Beachside Brawl host Antonia Lofaso noted how Lordman “mastered” the use of the two required ingredients and complimented the creaminess of the broth.
The shining praise from Lofaso and two guest judges were enough to advance Lordman to the final brawl. The victory crowned Lordman “Best of the East Coast” and allowed him to take on West Coast champion Kaleena Bliss for the last challenge.
The final faceoff
For the final challenge, chefs were tasked with creating a “destination dinner” in an hour featuring three courses: an appetizer, entrée and dessert.
Both competitors had to integrate two ingredients into all three courses: lemongrass and macadamia nuts.
Lordman decided to go with scallops with a macadamia nut puree, a chargrilled pork loin with macadamia nut chimichurri and a passion fruit and pineapple yogurt parfait.
“It’s impossible to talk about how much Ed has grown in the last six weeks,” chef Tiffani Faison, the East Coast team’s mentor and team captain, said on the show. “One of the great things about Ed is how soulful his cooking is, and I think he’s really learning to embrace that and let that be his strength.”
As time ran out and chefs threw up their hands with both pride and exasperation, all that was left to do was wait for the judges’ final decision.
“Really well done. Pork loin has a gorgeous char on the outside of it … a really spectacular meal in general,” Lofaso said.
Despite the positive feedback, Lordman ultimately took second place to Bliss.
Looking back on the show
In his 11 days spent lodged in Hermosa Beach, California, for filming, Lordman recalled how the long, 10-hour days on set pushed him to new heights both personally and professionally.
Although the picturesque b-roll shot in Redondo Beach gave the illusion that everything on the show was smooth sailing, what you did not see on camera is the yelling for a medic when someone sliced a finger in a speed round, or the dripping sweat from spending hours in the sun.

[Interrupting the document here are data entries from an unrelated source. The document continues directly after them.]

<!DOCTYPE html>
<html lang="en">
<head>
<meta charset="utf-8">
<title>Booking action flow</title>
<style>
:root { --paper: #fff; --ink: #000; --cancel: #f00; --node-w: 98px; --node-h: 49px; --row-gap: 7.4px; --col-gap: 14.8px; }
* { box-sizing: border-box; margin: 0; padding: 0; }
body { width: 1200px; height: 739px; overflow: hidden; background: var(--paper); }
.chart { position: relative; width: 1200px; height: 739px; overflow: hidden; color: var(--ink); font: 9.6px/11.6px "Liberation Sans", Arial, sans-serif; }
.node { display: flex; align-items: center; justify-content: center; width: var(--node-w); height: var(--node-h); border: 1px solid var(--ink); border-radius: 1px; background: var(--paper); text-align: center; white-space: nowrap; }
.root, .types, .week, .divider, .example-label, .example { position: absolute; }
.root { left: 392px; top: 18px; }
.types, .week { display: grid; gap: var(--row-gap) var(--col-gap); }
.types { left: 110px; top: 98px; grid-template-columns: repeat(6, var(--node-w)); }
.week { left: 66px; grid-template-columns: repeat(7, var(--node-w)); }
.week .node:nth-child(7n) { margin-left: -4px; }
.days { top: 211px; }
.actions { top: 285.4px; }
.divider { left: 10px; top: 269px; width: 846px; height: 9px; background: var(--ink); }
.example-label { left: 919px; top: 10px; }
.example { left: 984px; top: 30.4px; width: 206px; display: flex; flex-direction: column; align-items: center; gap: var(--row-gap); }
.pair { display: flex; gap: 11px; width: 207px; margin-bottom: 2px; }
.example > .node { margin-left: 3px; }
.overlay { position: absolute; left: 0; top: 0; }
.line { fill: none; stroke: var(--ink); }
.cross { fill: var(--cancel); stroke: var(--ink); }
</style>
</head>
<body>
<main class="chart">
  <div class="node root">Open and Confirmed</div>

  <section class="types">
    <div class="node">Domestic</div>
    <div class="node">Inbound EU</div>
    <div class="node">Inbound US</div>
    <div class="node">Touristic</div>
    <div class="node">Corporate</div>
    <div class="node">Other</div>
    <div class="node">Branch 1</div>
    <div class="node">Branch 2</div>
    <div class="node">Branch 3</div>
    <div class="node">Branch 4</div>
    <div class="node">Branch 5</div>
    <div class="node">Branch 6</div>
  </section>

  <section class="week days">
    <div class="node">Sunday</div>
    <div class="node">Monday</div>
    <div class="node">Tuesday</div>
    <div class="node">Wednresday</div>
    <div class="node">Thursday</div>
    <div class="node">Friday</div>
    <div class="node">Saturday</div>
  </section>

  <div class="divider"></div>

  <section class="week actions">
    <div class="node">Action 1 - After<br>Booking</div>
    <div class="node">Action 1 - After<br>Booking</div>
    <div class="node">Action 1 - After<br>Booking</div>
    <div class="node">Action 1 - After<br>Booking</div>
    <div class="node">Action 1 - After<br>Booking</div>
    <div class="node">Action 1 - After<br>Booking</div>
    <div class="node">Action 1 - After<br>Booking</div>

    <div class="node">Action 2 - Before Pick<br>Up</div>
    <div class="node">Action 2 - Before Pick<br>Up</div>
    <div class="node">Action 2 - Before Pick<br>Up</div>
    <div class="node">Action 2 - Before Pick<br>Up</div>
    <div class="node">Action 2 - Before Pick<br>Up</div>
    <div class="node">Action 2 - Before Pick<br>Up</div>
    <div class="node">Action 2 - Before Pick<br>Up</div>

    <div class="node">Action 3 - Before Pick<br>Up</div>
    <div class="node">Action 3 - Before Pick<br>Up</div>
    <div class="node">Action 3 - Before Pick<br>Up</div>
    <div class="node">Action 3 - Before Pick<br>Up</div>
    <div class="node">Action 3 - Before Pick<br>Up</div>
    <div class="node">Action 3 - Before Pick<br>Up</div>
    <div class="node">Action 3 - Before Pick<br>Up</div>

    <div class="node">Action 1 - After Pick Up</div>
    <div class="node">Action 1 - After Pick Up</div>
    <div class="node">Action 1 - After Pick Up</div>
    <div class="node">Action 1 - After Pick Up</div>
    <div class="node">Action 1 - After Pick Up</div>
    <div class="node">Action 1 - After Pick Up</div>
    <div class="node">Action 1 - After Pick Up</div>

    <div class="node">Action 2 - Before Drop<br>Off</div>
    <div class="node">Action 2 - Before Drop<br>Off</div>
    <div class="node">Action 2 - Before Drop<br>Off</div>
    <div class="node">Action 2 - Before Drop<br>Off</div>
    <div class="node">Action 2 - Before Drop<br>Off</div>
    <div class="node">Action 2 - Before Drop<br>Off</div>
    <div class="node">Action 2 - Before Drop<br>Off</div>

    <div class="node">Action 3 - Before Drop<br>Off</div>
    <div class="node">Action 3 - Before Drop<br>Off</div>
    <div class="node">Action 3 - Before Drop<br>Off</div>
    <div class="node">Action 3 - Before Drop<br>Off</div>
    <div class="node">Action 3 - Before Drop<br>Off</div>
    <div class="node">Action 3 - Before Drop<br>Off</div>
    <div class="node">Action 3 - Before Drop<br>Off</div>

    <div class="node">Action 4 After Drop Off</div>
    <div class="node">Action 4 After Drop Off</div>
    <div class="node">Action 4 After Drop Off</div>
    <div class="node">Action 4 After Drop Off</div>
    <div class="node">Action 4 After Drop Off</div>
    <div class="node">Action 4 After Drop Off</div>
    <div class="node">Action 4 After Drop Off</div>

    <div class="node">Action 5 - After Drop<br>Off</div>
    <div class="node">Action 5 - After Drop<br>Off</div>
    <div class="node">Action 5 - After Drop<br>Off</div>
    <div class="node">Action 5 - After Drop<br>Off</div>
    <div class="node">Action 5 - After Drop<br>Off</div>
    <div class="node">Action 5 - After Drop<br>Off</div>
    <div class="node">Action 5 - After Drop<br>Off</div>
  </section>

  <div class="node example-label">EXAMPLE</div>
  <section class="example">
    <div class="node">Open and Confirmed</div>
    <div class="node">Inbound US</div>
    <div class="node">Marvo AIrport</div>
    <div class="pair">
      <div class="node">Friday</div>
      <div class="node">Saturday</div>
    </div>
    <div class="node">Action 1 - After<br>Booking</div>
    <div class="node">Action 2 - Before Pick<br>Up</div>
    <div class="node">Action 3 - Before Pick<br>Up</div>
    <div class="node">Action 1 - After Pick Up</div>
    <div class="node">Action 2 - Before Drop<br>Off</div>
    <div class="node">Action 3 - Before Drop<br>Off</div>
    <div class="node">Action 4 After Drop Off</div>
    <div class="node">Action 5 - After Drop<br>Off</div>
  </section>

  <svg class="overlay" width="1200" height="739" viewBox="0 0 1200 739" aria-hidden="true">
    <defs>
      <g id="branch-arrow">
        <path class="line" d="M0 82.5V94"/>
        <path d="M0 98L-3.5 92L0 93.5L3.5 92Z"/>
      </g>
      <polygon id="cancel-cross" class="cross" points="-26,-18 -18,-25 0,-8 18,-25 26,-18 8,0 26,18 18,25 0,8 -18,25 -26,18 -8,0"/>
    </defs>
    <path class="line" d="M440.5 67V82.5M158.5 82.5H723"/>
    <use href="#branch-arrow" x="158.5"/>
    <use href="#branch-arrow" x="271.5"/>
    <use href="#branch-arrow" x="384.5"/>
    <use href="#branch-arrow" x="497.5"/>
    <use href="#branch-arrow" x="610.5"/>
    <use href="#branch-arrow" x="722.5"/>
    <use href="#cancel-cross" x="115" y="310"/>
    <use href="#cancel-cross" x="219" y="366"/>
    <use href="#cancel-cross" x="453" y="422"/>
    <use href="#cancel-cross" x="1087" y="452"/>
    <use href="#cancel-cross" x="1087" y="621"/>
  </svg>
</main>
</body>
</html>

“Producers were like, ‘Are you OK? Your face is swelling up,'” Lordman said of some of the hotter filming days.
One thing that also was cut down during editing was the constant joking around between host Lofaso and team captains Faison and Brooke Williamson, most of which was cut during editing.
“You can tell that they hang out, they’re hilarious. They kind of lightened it up,” Lordman said.
He especially learned a lot from Faison, who served as his mentor for the East Coast team. She provided advice on everything from technical tips like balancing salt and acidity, to life advice, like cooking from the soul.
“She’s a beast in the kitchen, she’s a warrior,” Lordman said. “She puts a lot of heart and a lot of soul in the kitchen.”
Despite the intense pressure of cooking in sometimes two timed challenges a day, Lordman said felt he was competing more against himself than the other chefs.
“Mentally, it was taxing. Your heart’s racing already. ‘What’s the challenge going to be? Who’s going home?'” Lordman said. “There are a lot of things that could go really bad. All these things are going through your head.”
In the nights off when the group of professional chefs, comprised of both East and West coast competitors, would venture out into the California nightlife for food and drink, they checked out the restaurants of some of their mentors.
Lordman said two restaurants the group visited, Playa Provisions, owned by East Coast captain Brooke Williamson, and Otium, owned by guest judge Tim Hollingsworth, were some of the best he has been to in his life.
He said being surrounded by such creative culinary inspirations also propelled him to be a better chef coming home to Pensacola.
And after securing the runner-up position, said he was proud of himself just for having the courage to go and still execute a dish every round.
“That’s what separates the chefs: knowing how to pivot, thinking on the fly, still coming up with something even though it’s completely different,” Lordman said. “That’s talent.”
Stay tuned as Lordman plans to compete in more Food Network shows, and also one day open up a restaurant of his own in Pensacola.